Task objective: Write out each line of the entries below that holds the word "scrollAt".

Available records:
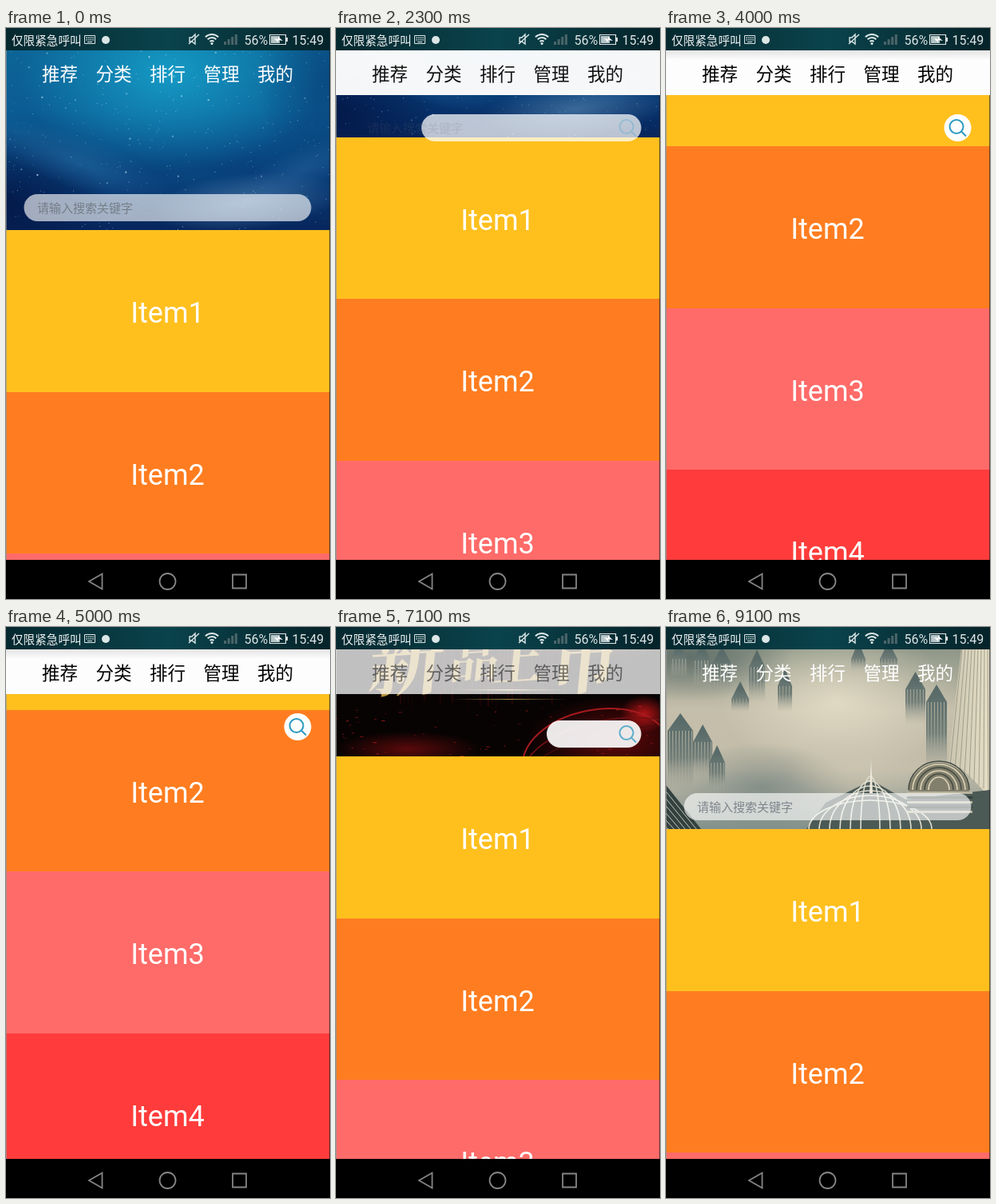
An HTML page with a canvas for the animation above (9.3 s loop, 406 px wide and 715 px high).

```html
<!DOCTYPE html>
<html lang="zh">
<head>
<meta charset="utf-8">
<style>
html, body { margin: 0; height: 100%; overflow: hidden; background: #000; }
canvas { display: block; }
</style>
</head>
<body>
<canvas id="stage" width="406" height="715"></canvas>
<script>
const W = 406, BAR = 28, BANNER = 225, ITEM = 202.5, NAV = 666, LOOP = 9300, STEP = 100;
const CJK = '"Noto Sans CJK SC", "Noto Sans CJK", sans-serif';
const ROBOTO = 'Roboto, sans-serif';
const SCROLL = [[0, 0], [800, 0], [1100, 9], [1500, 30], [3200, 213], [4500, 366], [4700, 366],
  [5000, 352], [6300, 167], [7700, 34], [7900, 16], [8100, 4], [8300, 0], [LOOP, 0]];
const ITEM_COLORS = ['#ffc01e', '#ff7d20', '#ff6b69', '#ff3c3b'];
const TABS = ['推荐', '分类', '排行', '管理', '我的'];

const stage = document.getElementById('stage').getContext('2d');
const clamp = v => Math.max(0, Math.min(1, v));
const smooth = v => v * v * (3 - 2 * v);

function randomizer(seed) {
  return () => (seed = seed * 16807 % 2147483647) / 2147483647;
}

function rect(c, color, x, y, w, h) {
  c.fillStyle = color;
  c.fillRect(x, y, w, h);
}

function text(c, str, x, y, font, color, align = 'left') {
  c.font = font;
  c.fillStyle = color;
  c.textAlign = align;
  c.fillText(str, x, y);
}

function gradient(c, x0, y0, x1, y1, ...colors) {
  const g = c.createLinearGradient(x0, y0, x1, y1);
  colors.forEach((color, i) => g.addColorStop(i / (colors.length - 1), color));
  return g;
}

// Soft elliptical blob; color is an "r,g,b" triple.
function glow(c, x, y, rx, ry, color, alpha, angle = 0) {
  c.save();
  c.translate(x, y);
  c.rotate(angle);
  c.scale(rx, ry);
  const g = c.createRadialGradient(0, 0, 0, 0, 0, 1);
  g.addColorStop(0, `rgba(${color},${alpha})`);
  g.addColorStop(1, `rgba(${color},0)`);
  rect(c, g, -1, -1, 2, 2);
  c.restore();
}

function stroke(c, color, width, path) {
  c.strokeStyle = color;
  c.lineWidth = width;
  c.beginPath();
  path(c);
  c.stroke();
}

function fill(c, color, path) {
  c.fillStyle = color;
  c.beginPath();
  path(c);
  c.fill();
}

function polygon(...p) {
  return c => {
    for (let i = 0; i < p.length; i += 2) c.lineTo(p[i], p[i + 1]);
    c.closePath();
  };
}

function banner(draw) {
  const canvas = document.createElement('canvas');
  canvas.width = W;
  canvas.height = BANNER;
  draw(canvas.getContext('2d'));
  return canvas;
}

function drawSky(c) {
  const rnd = randomizer(77);
  rect(c, gradient(c, 0, 0, 0, BANNER, '#0c6496', '#0b5c94', '#08407c', '#07265c'), 0, 0, W, BANNER);
  glow(c, 205, 28, 190, 125, '22,160,202', 0.9);
  glow(c, 0, 190, 130, 90, '3,20,66', 0.8);
  glow(c, 406, 40, 90, 150, '8,60,118', 0.6);
  glow(c, 90, 140, 130, 34, '50,130,180', 0.4, 0.35);
  glow(c, 230, 160, 90, 30, '10,76,130', 0.5);
  glow(c, 300, 190, 120, 36, '110,160,200', 0.5, -0.1);
  glow(c, 370, 150, 90, 28, '50,110,165', 0.4, -0.4);
  for (let i = 0; i < 340; i++) {
    const size = rnd() < 0.06 ? 1.9 : 0.9;
    rect(c, `rgba(190,228,245,${0.2 + rnd() * 0.6})`, rnd() * W, rnd() * BANNER, size, size);
  }
}

function drawLaunch(c) {
  const rnd = randomizer(31);
  rect(c, '#080303', 0, 0, W, BANNER);
  for (let x = 50; x < 290; x += 5) {
    rect(c, `rgba(110,14,14,${rnd() * 0.4})`, x, 65 + rnd() * 20, 1.5, 50 + rnd() * 45);
  }
  glow(c, 335, 60, 110, 45, '150,125,55', 0.4);
  for (let i = 0; i < 600; i++) {
    rect(c, `rgba(205,175,95,${rnd() * 0.65})`, 405 - rnd() * rnd() * 220, 18 + rnd() * 75, 1, 1);
  }
  glow(c, 350, 205, 110, 55, '120,8,10', 0.8);
  glow(c, 386, 172, 30, 24, '225,25,28', 0.75);
  glow(c, 90, 216, 90, 22, '125,12,14', 0.7);
  for (let i = 0; i < 3; i++) {
    stroke(c, ['#a51b1e', '#6e1114', '#4b0a0c'][i], 2 - i * 0.4,
      p => p.ellipse(325 + i * 14, 222 + i * 4, 92 + i * 12, 55 - i * 9, -0.2, Math.PI, 6.3));
  }
  for (let i = 0; i < 70; i++) {
    rect(c, `rgba(225,35,35,${rnd() * 0.7})`, rnd() * W, 160 + rnd() * 65, 1 + rnd() * 4, 1);
  }
  const gold = gradient(c, 0, 55, 0, 150, '#b8963f', '#f5e19a', '#c39c45', '#ead38a');
  [['新', 89, 106, 94], ['品', 174, 103, 62], ['上', 228, 104, 66], ['市', 312, 106, 88]]
    .forEach(([glyph, x, y, size]) => {
      c.save();
      c.translate(x, y);
      c.transform(1, -0.06, -0.1, 1, 0, 0);
      text(c, glyph, 0, size * 0.37, `900 ${size}px "Noto Serif CJK SC", ${CJK}`, gold, 'center');
      c.restore();
    });
  rect(c, gradient(c, 145, 0, 290, 0, '#9b7b3500', '#d9bd70', '#9b7b3500'), 145, 141, 145, 1.5);
  rect(c, gradient(c, 145, 0, 290, 0, '#9b7b3500', '#a48744', '#9b7b3500'), 145, 153, 145, 1);
}

function drawCity(c) {
  rect(c, gradient(c, 0, 0, 0, BANNER, '#8f9788', '#c4beaa', '#c2bca9', '#82918c'), 0, 0, W, BANNER);
  glow(c, 215, 65, 150, 90, '232,224,202', 0.8);
  glow(c, 30, 10, 130, 55, '76,94,92', 0.7);
  glow(c, 120, 172, 110, 55, '104,122,120', 0.6);
  glow(c, 240, 150, 90, 40, '205,199,180', 0.6);
  // x, width, top, bottom
  [[6, 20, 0, 34], [34, 22, 2, 46], [58, 24, 6, 56], [104, 20, 10, 66], [140, 18, 34, 78],
    [82, 22, 50, 78], [2, 32, 90, 182], [34, 24, 104, 166], [54, 20, 130, 180], [232, 18, 0, 26],
    [268, 22, 0, 28], [300, 25, 38, 94], [326, 26, 54, 156]].forEach(([x, w, top, bottom]) => {
    const tone = gradient(c, 0, top, 0, bottom, '#596b69', '#74807a', '#a9a99b00');
    fill(c, tone, polygon(x, bottom, x, top + 12, x + w / 2, top - 10, x + w, top + 12, x + w, bottom));
    for (let i = 2; i < w; i += 4) {
      rect(c, gradient(c, 0, top, 0, bottom, '#b9b6a3', '#b9b6a300'), x + i, top + 12, 1, bottom - top - 12);
    }
  });
  fill(c, gradient(c, 350, 0, W, 0, '#c9c3ad', '#e6dec5'), polygon(370, 0, 406, 0, 406, 185, 372, 150, 354, 140));
  for (let i = 0; i < 9; i++) {
    stroke(c, '#8f9282', 0.8, p => { p.moveTo(371 + i * 4, 0); p.lineTo(356 + i * 6, 146 + i * 4); });
  }
  fill(c, '#33413f', polygon(0, 170, 44, 225, 0, 225));
  for (let i = 0; i < 6; i++) {
    stroke(c, '#c5c6b9', 1, p => { p.moveTo(0, 178 + i * 9); p.lineTo(38 - i * 7, 225); });
  }
  fill(c, '#4c5a56', polygon(176, 225, 200, 192, 258, 164, 300, 188, 406, 176, 406, 225));
  for (let i = 0; i < 6; i++) {
    stroke(c, '#dfddce', 1.6, p => p.ellipse(256, 225, 12 + i * 13, 66 - i * 6, 0, Math.PI, Math.PI * 2));
  }
  fill(c, '#eeeadb', polygon(255, 180, 257, 138, 259, 180));
  fill(c, '#827f6c', p => p.ellipse(342, 178, 38, 36, 0, Math.PI, Math.PI * 2));
  for (let i = 0; i < 6; i++) {
    stroke(c, i % 2 ? '#ddd5b9' : '#454c43', 1.6,
      p => p.ellipse(342, 176, 38 - i * 5, 36 - i * 4, 0, Math.PI, Math.PI * 2));
  }
  for (let i = 0; i < 5; i++) rect(c, i % 2 ? '#33413d' : '#bab69f', 302, 178 + i * 6, 82, 3);
}

const [sky, launch, city] = [drawSky, drawLaunch, drawCity].map(banner);

function scrollAt(t) {
  const i = SCROLL.findIndex(([time]) => time > t);
  const [t0, a] = SCROLL[i - 1], [t1, b] = SCROLL[i];
  return a + (b - a) * (t - t0) / (t1 - t0);
}

function drawContent(c, t, offset) {
  const y = BAR - offset;
  const slide = 1 - (1 - clamp((t - 8700) / 400)) ** 2;
  c.drawImage(t < 4700 ? sky : launch, -slide * W, y);
  if (slide) c.drawImage(city, (1 - slide) * W, y);
  ITEM_COLORS.forEach((color, i) => {
    const top = Math.round(y + BANNER + i * ITEM);
    rect(c, color, 0, top, W, ITEM + 1);
    text(c, 'Item' + (i + 1), 202.5, top + 116, `36px ${ROBOTO}`, '#fff', 'center');
  });
  rect(c, 'rgba(150,150,150,.6)', 0, BAR, 1, NAV - BAR);
  rect(c, 'rgba(20,20,20,.6)', W - 1, BAR, 1, NAV - BAR);
}

function drawTabs(c, offset) {
  rect(c, `rgba(253,253,253,${clamp(offset / 120)})`, 0, BAR, W, 56);
  if (offset > 120) rect(c, gradient(c, 0, BAR, 0, BAR + 12, 'rgba(0,0,0,.1)', 'rgba(0,0,0,0)'), 0, BAR, W, 12);
  const color = offset < 60
    ? `rgba(255,255,255,${1 - offset / 60})`
    : `rgba(0,0,0,${clamp((offset - 60) / 60)})`;
  TABS.forEach((tab, i) => text(c, tab, 45 + i * 67.5, 66, `22.5px ${CJK}`, color));
}

function drawSearch(c, t, offset) {
  const folded = smooth(clamp((t - 2200) / 300)) - smooth(clamp((t - 7000) / 300));
  const y = Math.max(208 - offset, 108), width = 360 - 326 * folded;
  fill(c, `rgba(255,255,255,${0.63 + 0.37 * folded})`, p => p.roundRect(382.5 - width, y, width, 34, 17));
  c.globalAlpha = clamp(1 - folded * 3);
  text(c, '请输入搜索关键字', 39, y + 22.5, `15px ${CJK}`, 'rgba(105,112,120,.8)');
  c.globalAlpha = folded;
  stroke(c, '#2b9ac0', 2, p => {
    p.arc(364, y + 15.5, 8.5, 0.785, 7.07);
    p.lineTo(376, y + 27.5);
  });
  c.globalAlpha = 1;
}

function drawStatusBar(c) {
  const ink = '#dce6e7';
  rect(c, gradient(c, 0, 0, W, 0, '#06282f', '#0a434c', '#052329'), 0, 0, W, BAR);
  text(c, '仅限紧急呼叫', 7, 20.5, `14.6px ${CJK}`, '#f0f5f5');
  stroke(c, ink, 1, p => p.rect(98.5, 9.5, 13, 10));
  for (let i = 0; i < 8; i++) rect(c, ink, 100.5 + i % 4 * 2.6, 11.5 + (i >> 2) * 2.6, 1.5, 1.5);
  rect(c, ink, 102, 17, 6, 1);
  fill(c, ink, p => p.arc(125, 15, 5, 0, 7));
  stroke(c, ink, 1.4, p => {
    polygon(230, 12, 233, 12, 237, 8, 237, 20, 233, 17, 230, 17)(p);
    p.moveTo(229, 20);
    p.lineTo(242, 8);
  });
  [3.5, 7.5, 11.5].forEach(r => stroke(c, ink, 2, p => p.arc(258, 19.5, r, -2.36, -0.78)));
  fill(c, ink, p => p.arc(258, 19.5, 1.6, 0, 7));
  for (let i = 0; i < 4; i++) rect(c, '#4b6569', 273 + i * 4.6, 17 - i * 3, 3, 4 + i * 3);
  text(c, '56%', 298.5, 20.5, `16px ${ROBOTO}`, ink);
  stroke(c, ink, 1.2, p => p.rect(330.5, 8.5, 20, 12));
  rect(c, ink, 351, 12, 2, 5);
  rect(c, '#b7c7c9', 332, 10, 11, 9);
  fill(c, '#fff', polygon(336, 13, 341, 14, 341, 11, 347, 16, 341, 15, 341, 18));
  text(c, '15:49', 358.5, 20.5, `16px ${ROBOTO}`, ink);
}

function drawNavBar(c) {
  rect(c, '#000', 0, NAV, W, 715 - NAV);
  stroke(c, '#858585', 1.8, p => {
    polygon(104, 693, 120.5, 683.5, 120.5, 702.5)(p);
    p.moveTo(212.5, 693);
    p.arc(202.5, 693, 10, 0, 7);
    p.rect(284, 684.5, 17, 17);
  });
}

function frame(now) {
  const t = Math.floor(now % LOOP / STEP) * STEP;
  const offset = scrollAt(t);
  drawContent(stage, t, offset);
  drawTabs(stage, offset);
  drawSearch(stage, t, offset);
  drawStatusBar(stage);
  drawNavBar(stage);
  requestAnimationFrame(frame);
}
requestAnimationFrame(frame);
</script>
</body>
</html>
```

Answer below:
function scrollAt(t) {
  const offset = scrollAt(t);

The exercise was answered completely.